between the PRC and Taiwan; Not revising the Taiwan Relations Act;
Not changing the U.S. position on the sovereignty of Taiwan; and
Not exerting pressure on Taipei to enter into negotiations with
In addition, declaratory policy should be that there should be no
unilateral change in the status quo by either party. There should
be no use of force by either side. Washington should maintain
robust diplomatic relations with Taipei, because Taiwanese actions
affect American interests. We should encourage dialogue across the
Strait. There should be no U.S. government support for Taiwanese
independence. There should be the expectation that Taiwan will act
responsibly. Further, we should assist in finding opportunities for
greater international representation for the Taiwanese people. And
finally, we should encourage political liberalization on the
In conclusion, the United States has a very strong interest in the
security of Taiwan's democracy and in having a constructive
relationship with China.
We are seeing dynamics on both sides of the Strait that seemed
inconceivable a little more than 10 years ago. It is going to take
a steady hand on the helm of State-which we thankfully have-to
navigate these increasingly challenging waters.
But I believe as long as policymakers look to the past with a
weather eye to the future, peace and stability in the
U.S.-China-Taiwan relationship is possible.
Brookes is Senior Research Fellow for Homeland Defense and
National Security in the Kathryn and Shelby Cullom Davis Institute
for International Studies at The Heritage Foundation. He spoke at a
panel on "Taiwan and U.S. Policy: Toward Stability or Crisis,"
hosted by Senator Joseph R. Biden, Chairman of the Senate Foreign
Relations Committee, at the Russell Senate Office Building on
October 9, 2002. The panel was organized by the Carnegie Endowment

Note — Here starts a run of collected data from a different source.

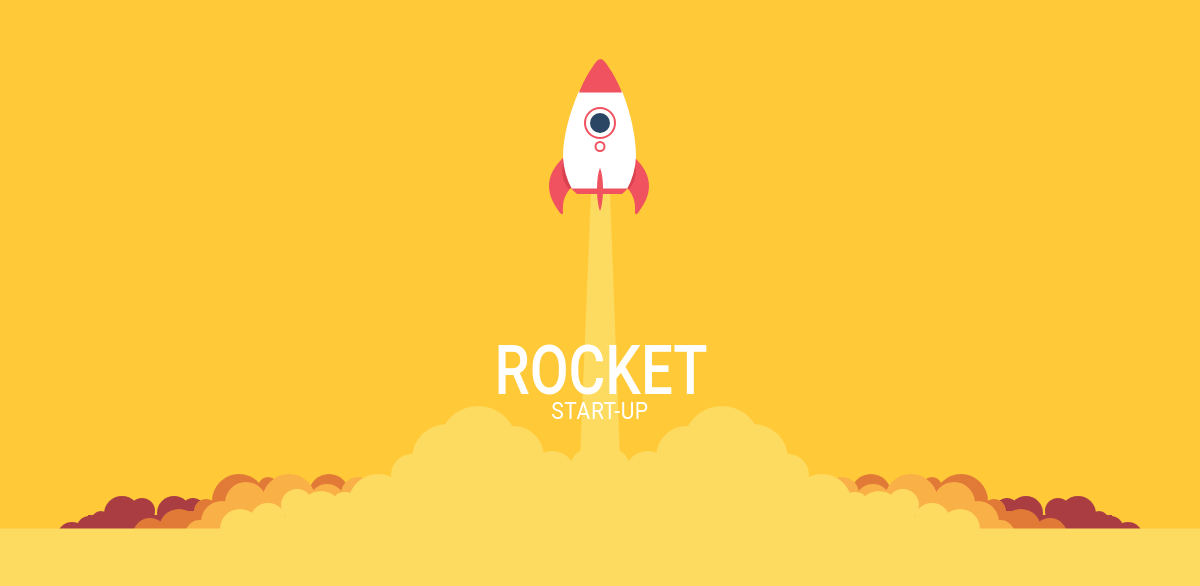
<!DOCTYPE html>
<html lang="en">
<head>
<meta charset="utf-8">
<title>Rocket Start-up</title>
<style>
:root {
  --sky: #ffc938;
  --smoke: #fddb60;
  --amber: #f9b147;
  --orange: #e27a37;
  --maroon: #a93d42;
  --red: #f0525f;
  --red-shade: #d9414f;
  --navy: #2b4564;
  --white: #fff;
}
* { margin: 0; box-sizing: border-box; }
html, body { width: 1200px; height: 586px; overflow: hidden; background: var(--sky); }
.banner { position: relative; width: 1200px; height: 586px; overflow: hidden; background: var(--sky); }
.launch { position: absolute; inset: 0; display: block; }
.title, .subtitle {
  position: absolute;
  left: 0;
  width: 1200px;
  line-height: 1;
  text-align: center;
  color: var(--white);
  font-family: Roboto, "Liberation Sans", sans-serif;
}
.title { top: 336px; left: 1px; font-size: 69px; font-weight: 500; transform: scaleX(.817); }
.subtitle { top: 400px; font-size: 23px; font-weight: 400; letter-spacing: .6px; transform: scaleX(.915); }
.smoke { fill: var(--smoke); }
.amber { fill: var(--amber); }
.orange { fill: var(--orange); }
.maroon { fill: var(--maroon); }
.red { fill: var(--red); }
.red-shade { fill: var(--red-shade); }
.white { fill: var(--white); }
.navy { fill: var(--navy); }
.ring { fill: var(--white); stroke: var(--red); stroke-width: 2; }
</style>
</head>
<body>
<main class="banner">
  <svg class="launch" width="1200" height="586" viewBox="0 0 1200 586" role="img" aria-label="Rocket lifting off above clouds of smoke">
    <defs>
      <clipPath id="above-ground"><rect width="1200" height="529"/></clipPath>
      <g id="cloud-bank">
        <g class="maroon">
          <circle cx="72" cy="537" r="15"/>
          <circle cx="89" cy="528" r="12"/>
          <circle cx="101" cy="521" r="10"/>
          <circle cx="122" cy="514" r="18"/>
          <circle cx="142" cy="511" r="13"/>
          <circle cx="174" cy="513" r="17"/>
          <circle cx="193" cy="510" r="12"/>
          <rect x="88" y="515" width="130" height="16"/>
        </g>
        <g class="orange">
          <circle cx="150" cy="535" r="17"/>
          <circle cx="179" cy="529" r="20"/>
          <circle cx="206" cy="511" r="12"/>
          <circle cx="239" cy="501" r="27"/>
          <circle cx="268" cy="487" r="10"/>
          <circle cx="329" cy="494" r="20"/>
          <rect x="180" y="511" width="160" height="20"/>
        </g>
        <g class="amber">
          <circle cx="200" cy="535" r="15"/>
          <circle cx="222" cy="522" r="21"/>
          <circle cx="246" cy="503" r="21"/>
          <circle cx="289" cy="501" r="27"/>
          <circle cx="327" cy="502" r="18"/>
          <circle cx="358" cy="494" r="17"/>
          <rect x="220" y="505" width="150" height="26"/>
        </g>
        <g class="smoke">
          <circle cx="240" cy="529" r="20"/>
          <circle cx="268" cy="521" r="18"/>
          <circle cx="297" cy="505" r="16"/>
          <circle cx="321" cy="513" r="22"/>
          <circle cx="345" cy="507" r="15"/>
          <circle cx="378" cy="504" r="30"/>
          <circle cx="412" cy="475" r="21"/>
          <circle cx="447" cy="459" r="35"/>
          <circle cx="478" cy="445" r="39"/>
          <circle cx="513" cy="457" r="31"/>
          <circle cx="552" cy="475" r="24"/>
          <circle cx="586" cy="465" r="15"/>
          <path d="M245 531V517H300L370 490L412 463H586L601 465V531Z"/>
        </g>
      </g>
      <g id="side-fin">
        <path class="red" d="M565 156C554 166 549 176 549 186C549 198 556 207 560 213Q563 216 563 212C562 201 566 192 572 187Z"/>
        <path class="red-shade" d="M564 160C560 172 563 182 569 189L573 187Z"/>
      </g>
    </defs>

    <g id="exhaust">
      <polygon class="smoke" points="591,192 610,192 620,460 580,460"/>
    </g>

    <g id="smoke-clouds" clip-path="url(#above-ground)">
      <use href="#cloud-bank"/>
      <use href="#cloud-bank" transform="translate(1200 0) scale(-1 1)"/>
    </g>
    <rect id="ground" class="smoke" y="528.5" width="1200" height="58"/>

    <g id="rocket">
      <use href="#side-fin"/>
      <use href="#side-fin" transform="translate(1198 0) scale(-1 1)"/>
      <path class="white" d="M579 91C569 114 563 137 563 157Q564 175 572 189H627Q635 175 636 157C636 137 631 114 622 91Z"/>
      <path class="red" d="M579 92.5C584 80 590 70 596 62Q600.5 56 605 62C611 70 617 80 622 92.5Z"/>
      <polygon class="red" points="571,188.5 628,188.5 622,194 577,194"/>
      <path class="red" d="M600 168C604 177 604 201 600 211C596 201 596 177 600 168Z"/>
      <circle class="ring" cx="600" cy="123" r="15"/>
      <circle class="navy" cx="600" cy="123" r="10"/>
      <circle class="ring" cx="600" cy="146.5" r="4.5" stroke-width="1.5"/>
    </g>
  </svg>
  <h1 class="title">ROCKET</h1>
  <p class="subtitle">START-UP</p>
</main>
</body>
</html>
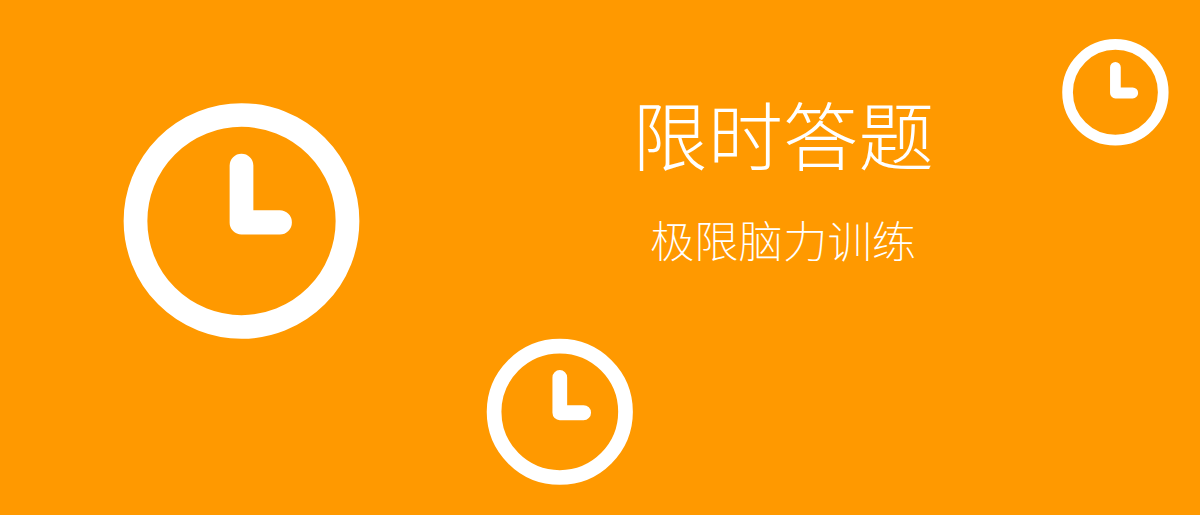
<!DOCTYPE html>
<html lang="zh-CN">
<head>
<meta charset="utf-8">
<meta name="viewport" content="width=1200">
<title>限时答题</title>
<link rel="stylesheet" href="https://fonts.googleapis.com/css2?family=Noto+Sans+SC:wght@200;300&amp;display=swap">
<style>
:root {
  --orange: #ff9900;
  --white: #ffffff;
}
* { margin: 0; padding: 0; box-sizing: border-box; }
html, body { width: 1200px; height: 515px; overflow: hidden; background: var(--orange); }
.banner {
  position: relative;
  width: 1200px;
  height: 515px;
  overflow: hidden;
  background: var(--orange);
  color: var(--white);
  font-family: "Noto Sans SC", sans-serif;
}
.clocks { position: absolute; inset: 0; display: block; }
.clock-ring { fill: none; stroke: var(--white); stroke-width: 31; }
.clock-hands { fill: var(--white); }
.title, .subtitle {
  position: absolute;
  white-space: nowrap;
  text-align: center;
  left: 583px;
  width: 400px;
}
.title { top: 95px; font-size: 75.4px; line-height: 76px; font-weight: 300; }
.subtitle { top: 216.5px; font-size: 44.4px; line-height: 44px; font-weight: 200; }
</style>
</head>
<body>
<main class="banner">
  <svg class="clocks" width="1200" height="515" viewBox="0 0 1200 515" aria-hidden="true">
    <defs>
      <g id="clock">
        <circle class="clock-ring" r="138.5"/>
        <path class="clock-hands" d="M-15.5 -72.5A15.5 15.5 0 0 1 15.5 -72.5V-14H50A15.8 15.8 0 0 1 50 17.7H0A15.5 15.5 0 0 1 -15.5 2.2Z"/>
      </g>
    </defs>
    <use href="#clock" transform="translate(241.5 221) scale(.7653)"/>
    <use href="#clock" transform="translate(559.8 411.8) scale(.4745)"/>
    <use href="#clock" transform="translate(1115.4 92.3) scale(.3453)"/>
  </svg>
  <h1 class="title">限时答题</h1>
  <p class="subtitle">极限脑力训练</p>
</main>
</body>
</html>
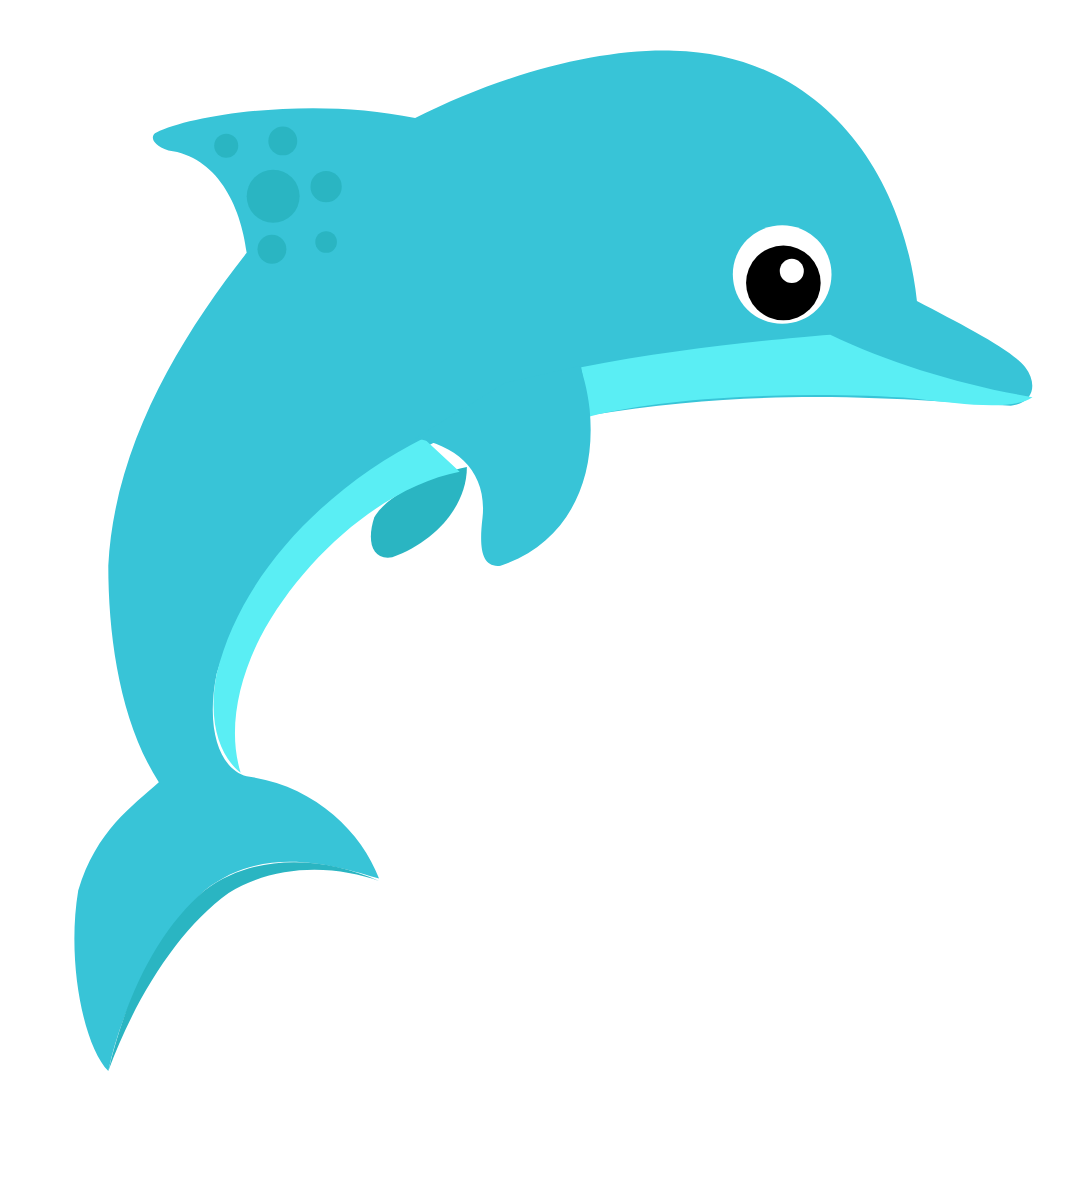
<!DOCTYPE html>
<html lang="en">
<head>
<meta charset="utf-8">
<title>Leaping Dolphin</title>
<style>
  :root {
    --dolphin-body: #38c4d7;
    --dolphin-belly: #5aeef4;
    --dolphin-shade: #2ab5c2;
    --eye-white: #ffffff;
    --eye-pupil: #000000;
    --page-bg: #ffffff;
  }
  html, body {
    margin: 0;
    padding: 0;
    overflow: hidden;
    background: var(--page-bg);
  }
  .canvas {
    width: 1083px;
    height: 1200px;
    overflow: hidden;
    position: relative;
  }
  .dolphin {
    display: block;
    width: 1083px;
    height: 1200px;
  }
  .body-fill { fill: var(--dolphin-body); }
  .belly-fill { fill: var(--dolphin-belly); }
  .shade-fill { fill: var(--dolphin-shade); }
  .eye-white { fill: var(--eye-white); }
  .eye-pupil { fill: var(--eye-pupil); }
  .eye-glint { fill: var(--eye-white); }
</style>
</head>
<body>
<main class="canvas">
  <svg class="dolphin" viewBox="0 0 900 997" role="img" aria-label="Cartoon dolphin leaping">
    <g id="far-flipper">
      <path class="shade-fill" d="M388,388 C360,394 322,410 311,430 C305,448 308,466 326,463 C362,450 388,420 388,388 Z"/>
    </g>

    <g id="dolphin-body">
      <path class="body-fill" d="M130,110 C160,95 260,80 345,98 C420,60 500,40 560,42 C680,45 750,140 762,250 C800,270 840,290 852,305 C862,318 860,335 840,337 C780,335 650,318 490,345 L360,368 C280,410 200,490 180,560 C170,610 185,640 205,645 C260,652 300,690 315,730 C280,720 220,700 170,740 C130,780 100,840 90,890 C70,870 55,800 65,740 C80,690 110,670 132,650 C100,600 90,530 90,470 C95,370 150,280 205,210 C200,170 180,130 140,125 C125,120 125,112 130,110 Z"/>
    </g>

    <g id="belly-highlight">
      <path class="belly-fill" d="M352,364 C280,400 202,470 180,560 C172,602 184,630 200,642 C190,610 196,570 216,530 C252,462 320,404 382,392 Z"/>
      <path class="belly-fill" d="M483,305 C560,290 640,282 690,278 C740,302 800,320 858,330 C842,341 800,336 760,331 C680,325 560,328 490,346 Z"/>
    </g>

    <g id="dorsal-spots" class="shade-fill">
      <circle cx="188" cy="121" r="10"/>
      <circle cx="235" cy="117" r="12"/>
      <circle cx="227" cy="163" r="22"/>
      <circle cx="271" cy="155" r="13"/>
      <circle cx="226" cy="207" r="12"/>
      <circle cx="271" cy="201" r="9"/>
    </g>

    <g id="near-flipper">
      <path class="body-fill" d="M345,364 C380,370 405,392 401,430 C398,455 400,472 416,470 C470,452 496,402 490,340 C488,322 484,310 482,304 L420,318 Z"/>
    </g>

    <g id="tail-shade">
      <path class="shade-fill" d="M315,732 C270,712 212,708 170,740 C130,774 104,830 90,890 C112,830 148,772 190,742 C232,716 282,720 315,732 Z"/>
    </g>

    <g id="eye">
      <circle class="eye-white" cx="650" cy="228" r="41"/>
      <circle class="eye-pupil" cx="651" cy="235" r="31"/>
      <circle class="eye-glint" cx="658" cy="225" r="10"/>
    </g>
  </svg>
</main>
</body>
</html>
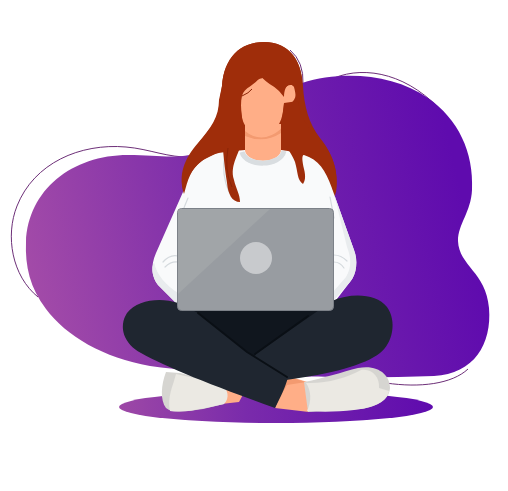
<!DOCTYPE html>
<html lang="en">
<head>
<meta charset="utf-8">
<title>Woman working on a laptop</title>
<style>
:root {
  --paper: #ffffff;
  --violet-light: #a34ba8;
  --violet-mid: #7a2bab;
  --violet-deep: #5f0bae;
  --outline: #6d2f78;
  --hair: #9f2d0a;
  --hair-shade: #8a2406;
  --skin: #ffae87;
  --skin-shade: #f39a70;
  --shirt: #f9fafb;
  --shirt-shade: #e9ecee;
  --collar: #d9dde0;
  --trousers: #1f2630;
  --trousers-dark: #10161e;
  --shoe: #ebe9e3;
  --shoe-shade: #d6d5d1;
  --laptop: #989ca1;
  --laptop-light: #a1a5a8;
  --laptop-edge: #7c8188;
  --badge: #c8cacd;
}
html, body { margin: 0; background: var(--paper); }
body { width: 508px; height: 491px; overflow: hidden; }
svg { display: block; }
.contour { fill: none; stroke: var(--outline); stroke-width: 1; }
.hair { fill: var(--hair); }
.hair-line { fill: none; stroke: var(--hair-shade); stroke-width: 1; }
.skin { fill: var(--skin); }
.skin-shade { fill: var(--skin-shade); }
.shirt { fill: var(--shirt); }
.shirt-shade { fill: var(--shirt-shade); }
.fold { fill: none; stroke: #d5dade; stroke-width: 1.2; stroke-linecap: round; }
.collar { fill: none; stroke: var(--collar); stroke-width: 5; }
.trousers { fill: var(--trousers); }
.trousers-dark { fill: var(--trousers-dark); }
.seam { fill: none; stroke: #0a0f15; stroke-width: 2; stroke-linecap: round; }
.shoe { fill: var(--shoe); }
.shoe-shade { fill: var(--shoe-shade); }
.lid { fill: var(--laptop); stroke: var(--laptop-edge); stroke-width: 1; }
.lid-light { fill: var(--laptop-light); }
.badge { fill: var(--badge); }
</style>
</head>
<body>
<svg width="508" height="491" viewBox="0 0 508 491" role="img" aria-label="Woman with long red hair sitting cross-legged with a laptop">
  <defs>
    <linearGradient id="blob-fill" gradientUnits="userSpaceOnUse" x1="30" y1="290" x2="470" y2="190">
      <stop offset="0" stop-color="var(--violet-light)"/>
      <stop offset=".45" stop-color="var(--violet-mid)"/>
      <stop offset=".98" stop-color="var(--violet-deep)"/>
    </linearGradient>
    <linearGradient id="ground-fill">
      <stop offset="0" stop-color="#9d48a6"/>
      <stop offset=".4" stop-color="#7a2bab"/>
      <stop offset="1" stop-color="#5f0bae"/>
    </linearGradient>
  </defs>

  <g id="backdrop">
    <path class="contour" d="M38 297C12 276 5 236 17 206C34 163 80 143 126 147C150 149 168 158 192 157M334 78C366 65 410 74 445 115M386 383C420 388 452 384 468 369M290 50Q304 62 303 84"/>
    <path fill="url(#blob-fill)" d="M26 242C28 190 72 155 128 155C162 155 184 161 206 149C242 130 262 98 302 83C342 70 394 74 428 98C458 119 474 152 472 190C471 212 458 224 458 241C459 266 486 272 489 308C492 344 474 374 434 376C350 379 230 377 150 366C104 358 66 336 46 309C30 288 25 266 26 242Z"/>
    <ellipse id="ground" cx="276" cy="407" rx="157" ry="16" fill="url(#ground-fill)"/>
  </g>

  <g id="hair-back">
    <path class="hair" d="M222 86C224 58 240 42 264 42C288 42 302 60 303 86C304 106 309 124 320 138C334 155 340 176 335 196L310 200L186 198C179 184 181 168 192 152C207 131 219 122 219 104Z"/>
  </g>

  <g id="torso">
    <path class="shirt" d="M245 150C230 151 216 152 206 158C193 166 187 178 183 192L156 253C150 267 152 277 158 285L178 305L330 308L350 282C357 274 358 260 354 250L334 194C328 176 322 163 309 157C300 153 290 151 281 150Z"/>
    <path class="shirt-shade" d="M334 194L354 250C358 260 357 274 350 282L333 301V292L346 277C352 267 351 257 347 247ZM178 305L158 285C152 277 151 268 154 262C157 276 166 285 178 293Z"/>
    <path class="fold" d="M163 262Q170 254 178 256M165 267Q171 261 178 262M334 255Q341 255 347 261M334 262Q340 262 344 268M188 198Q181 214 178 228M330 197L334 218M225 154Q221 174 229 192"/>
    <path class="skin" d="M245 124H281V151C278 164 248 164 245 151Z"/>
    <path class="skin-shade" d="M245 131Q262 145 281 129V133Q264 144 245 136Z"/>
    <path class="collar" d="M242 152C246 167 280 167 284 151"/>
  </g>

  <g id="head">
    <path class="skin" d="M241 93C246 84 255 80 263 78L283 91C287 83 296 83 296 92C296 101 290 106 284 104C283 122 275 136 262 136C248 135 241 122 241 110Z"/>
    <path class="hair" d="M222 86C224 58 240 42 264 42C290 42 304 62 302 90L298 106C296 102 296 94 294 87C289 81 284 87 284 97L279 91C273 85 266 83 261 76C255 86 244 87 242 96C239 108 244 121 243 135C241 153 229 164 234 180C236 189 240 194 240 202C232 202 228 194 227 183C225 171 224 160 223 150L203 160C190 169 188 180 184 194C178 175 184 159 198 143C211 128 219 117 219 100Z"/>
    <path class="hair" d="M284 103L298 101C301 121 310 129 319 138C332 153 339 169 336 193L333 190C329 171 320 160 306 155C301 153 302 160 304 169C306 177 305 181 303 184C297 180 298 172 295 162C291 150 280 143 281 127Z"/>
    <path class="hair-line" d="M242 96Q249 93 252 89M228 148Q224 170 232 187"/>
  </g>

  <g id="feet">
    <path class="skin" d="M218 386L246 389L239 402L221 404ZM288 376L314 384L309 412L275 408Z"/>
    <path class="skin-shade" d="M288 377L306 382L287 385L277 403H274Z"/>
    <path class="shoe-shade" d="M166 372C161 385 160 400 166 408C173 414 190 411 203 409L224 404L223 384L180 373Z"/>
    <path class="shoe" d="M176 374C173 386 167 397 170 411C184 413 201 409 224 404C230 398 228 390 222 384Z"/>
    <path class="shoe-shade" d="M304 382C325 378 342 372 358 368C378 364 390 375 390 388C389 400 378 406 361 409L308 412Z"/>
    <path class="shoe" d="M306 383C326 384 346 378 361 370C372 368 380 377 379 388L389 391C387 402 373 408 354 410C338 412 320 412 307 411C312 401 311 390 306 383Z"/>
  </g>

  <g id="legs">
    <path class="trousers-dark" d="M186 306H328L306 330L256 358L210 330Z"/>
    <path class="trousers" d="M332 301C350 293 376 293 387 307C397 321 393 343 380 353C365 365 331 374 286 380L252 362L256 354Z"/>
    <path class="trousers" d="M178 303C160 297 137 300 127 313C118 327 124 344 141 353C166 367 211 385 275 408C280 398 286 386 288 377L247 352L198 313Z"/>
    <path class="seam" d="M198 313L247 352L287 377M255 354L308 316"/>
  </g>

  <g id="laptop">
    <rect class="lid" x="177.5" y="208.5" width="156" height="102" rx="4"/>
    <path class="lid-light" d="M181 209H270L178 294V212Q178 209 181 209Z"/>
    <circle class="badge" cx="256" cy="258" r="16"/>
  </g>
</svg>
</body>
</html>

for International Peace, the Asia/Pacific Research Center of
Stanford University, the National Committee on United States-China
Relations, and the Center for Strategic and International